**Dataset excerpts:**
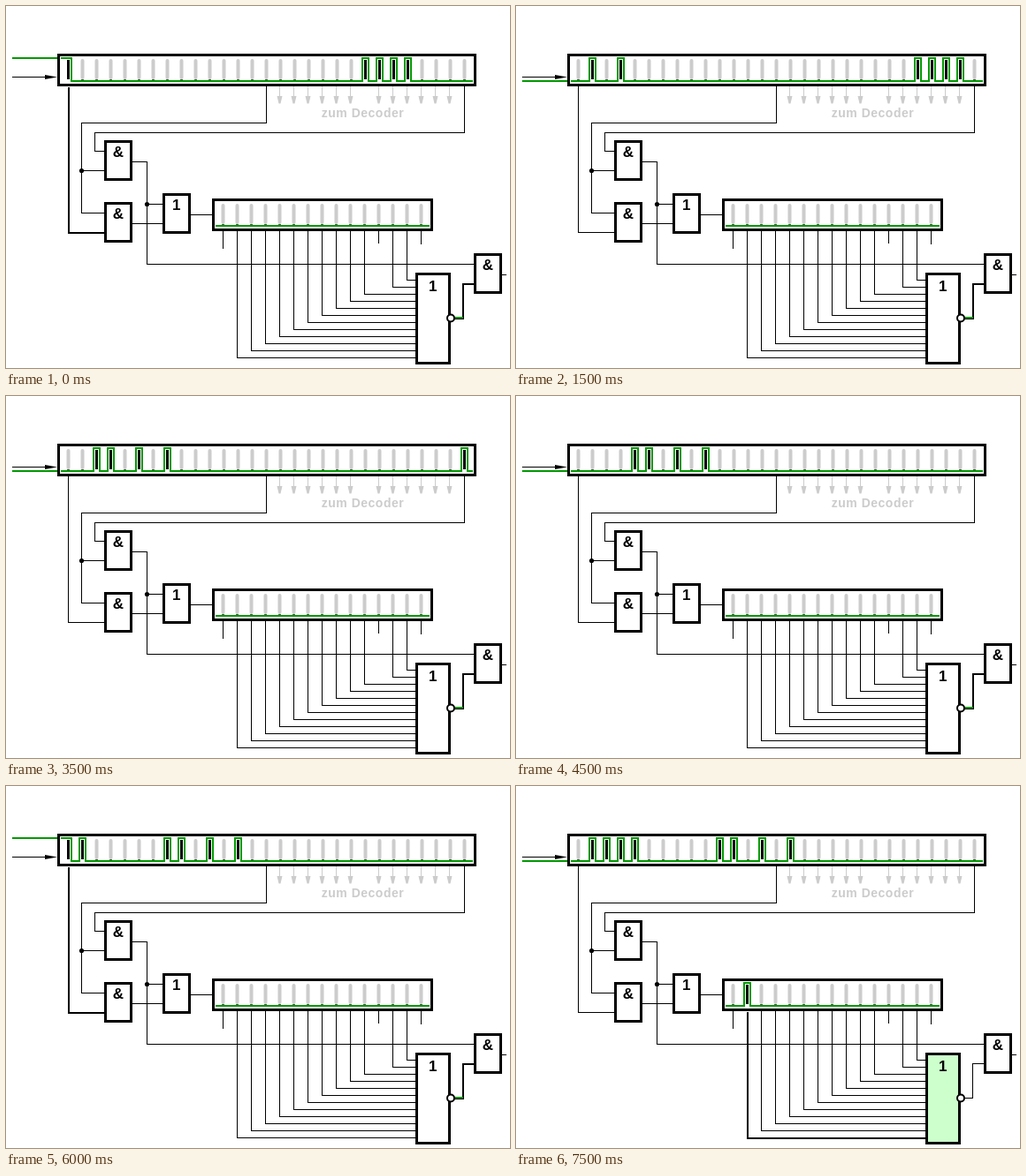
An HTML page that plays this animation: 570x410 px, repeating every 8 s.

```html
<!DOCTYPE html>
<html lang="de">
<head>
<meta charset="utf-8">
<title>Schieberegister</title>
<style>
html, body { margin: 0; width: 100%; height: 100%; overflow: hidden; background: #fff; }
svg { display: block; width: 570px; height: 410px; }
path, rect { shape-rendering: crispEdges; }
text { font: bold 17px "Liberation Sans", Arial, sans-serif; text-anchor: middle; }
.wire { fill: none; stroke: #000; stroke-width: 1; }
.wire.on { stroke-width: 2; transform: translate(.5px, .5px); }
.box { fill: none; stroke: #000; stroke-width: 3; }
.gate { fill: #fff; }
.gate.on { fill: #cfc; }
.signal { fill: none; stroke: #090; stroke-width: 2; visibility: hidden; }
.signal.on { visibility: visible; }
.cell .bar { fill: #ccc; shape-rendering: auto; }
.cell .foot { fill: #555; }
.cell .bit { fill: #000; visibility: hidden; }
.cell.on .bit { visibility: visible; }
.cell.on .bar, .cell.on .foot { visibility: hidden; }
.tap { stroke: #ccc; fill: none; }
.tip { fill: #ccc; shape-rendering: auto; }
</style>
</head>
<body>
<svg id="stage" viewBox="0 0 570 410"></svg>
<script>
const stage = document.getElementById('stage');
const STEP = 500, STEPS = 16;

function add(tag, attrs, parent = stage) {
  const el = document.createElementNS('http://www.w3.org/2000/svg', tag);
  for (const key in attrs) el.setAttribute(key, attrs[key]);
  return parent.appendChild(el);
}
const wire = d => add('path', { class: 'wire', d });
const signal = d => add('path', { class: 'signal', d });
const light = (els, on) => els.forEach(el => el.classList.toggle('on', on));

function label(x, y, str) {
  add('text', { x, y }).textContent = str;
}
function gate(x, y, height, str) {
  const width = height > 50 ? 37 : 29;
  const el = add('rect', { class: 'box gate', x, y, width, height });
  label(x + width / 2 - .2, y + (height > 50 ? 19 : 17), str);
  return el;
}

// A register with its cells; returns a function that shows a row of bits.
function register(dx, dy, count) {
  const g = add('g', { transform: `translate(${dx} ${dy})` });
  const end = 80 + 16 * (count - 1);
  const cells = [];
  for (let i = 0; i < count; i++) {
    const x = 70 + 16 * i;
    const cell = add('g', { class: 'cell' }, g);
    add('rect', { class: 'bar', x: x - 1.5, y: 60, width: 4, height: 23, rx: 2 }, cell);
    add('rect', { class: 'foot', x: x - 1, y: 83, width: 3, height: 1 }, cell);
    add('rect', { class: 'bit', x: x - 1, y: 61, width: 3, height: 22 }, cell);
    cells.push(cell);
  }
  const line = add('path', { class: 'signal on' }, g);
  add('rect', { class: 'box', x: 59.5, y: 55.5, width: end - 57.5, height: 34 }, g);
  return isOn => {
    let d = isOn(0) ? 'M62 59H74V85' : 'M62 85';
    cells.forEach((cell, i) => {
      const on = isOn(i), x = 70 + 16 * i;
      cell.classList.toggle('on', on);
      if (on && i) d += `H${x - 3}V59H${x + 4}V85`;
    });
    line.setAttribute('d', d + 'H' + end);
  };
}

// Taps to the decoder
for (let i = 15; i < 28; i++) {
  if (i === 21) continue;
  const x = 69.5 + 16 * i;
  add('path', { class: 'tap', d: `M${x} 91V104` });
  add('path', { class: 'tip', d: `M${x - 3} 102h6l-2 8.5h-2z` });
}
add('text', {
  x: 403.5, y: 126, fill: '#ccc', style: 'font-size:14px;letter-spacing:.5px'
}).textContent = 'zum Decoder';

// Wiring
wire('M7 80.5H48');
add('path', { d: 'M44 78L58 80.5L44 83z', style: 'shape-rendering:auto' });
const firstWire = wire('M70.5 91V256.5H112');
const midWire = wire('M294.5 91V132.5H85.5V234.5H112M85.5 186.5H112');
const midSignal = signal('M85 132V234H112');
wire('M518.5 91V143.5H100.5V164.5H112');
wire('M142 176.5H159.5V292.5H530M159.5 224.5H178');
const andOut = wire('M142 246.5H178');
const orOut = wire('M208 236.5H234');
wire('M560 304.5H566');
wire('M245.5 255V275M421.5 255V269M469.5 255V270');

const norInputs = [];
for (let k = 0; k < 12; k++) {
  const x = 261.5 + 16 * (k < 10 ? k : k + 1);
  norInputs.push(wire(`M${x} 255V${398.5 - 8 * k}H464`));
}
const norOut = wire('M506 353.5H516.5V314.5H530');
const norSignal = signal('M507 353H517');

for (const [cx, cy] of [[85.5, 186.5], [159.5, 224.5]]) add('circle', { cx, cy, r: 2.6 });

// Gates and registers
gate(112.5, 153.5, 43, '&');
const andGate = gate(112.5, 223.5, 43, '&');
const orGate = gate(178.5, 213.5, 43, '1');
gate(530.5, 281.5, 43, '&');
const norGate = gate(464.5, 303.5, 101, '1');
add('circle', { cx: 503, cy: 353.5, r: 4, fill: '#fff', stroke: '#000', 'stroke-width': 2 });

const inputLine = add('path', { class: 'signal on' });
const showMain = register(0, 0, 29);
const showSync = register(175, 164, 15);

// Steps at which a one is shifted in; step 10 only raises the line early.
const ones = [0, 2, 4, 5, 11, 12, 13, 14];

function show(step) {
  const high = step === 10 || ones.includes(step);
  const isOn = i => {
    if (i === 0) return high;
    const start = i - step;
    return start > 0 ? start >= 21 && start <= 24 : ones.includes(-start);
  };
  const match = high && isOn(14);
  const found = step === 15;

  inputLine.setAttribute('d', `M7 ${high ? 59 : 85}H58`);
  showMain(isOn);
  showSync(i => i === step - 14);
  light([firstWire], high);
  light([midWire, midSignal, andGate, andOut, orGate, orOut], match);
  light([norInputs[0], norGate], found);
  light([norOut, norSignal], !found);
}

let shown = -1;
function tick() {
  const step = Math.floor(performance.now() / STEP) % STEPS;
  if (step !== shown) show(shown = step);
  requestAnimationFrame(tick);
}
tick();
</script>
</body>
</html>
```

**What the exercise asks:** Looking at the entries, state how many lines hold the string "function", with the number as the sole reply.

**Response to this task:** 7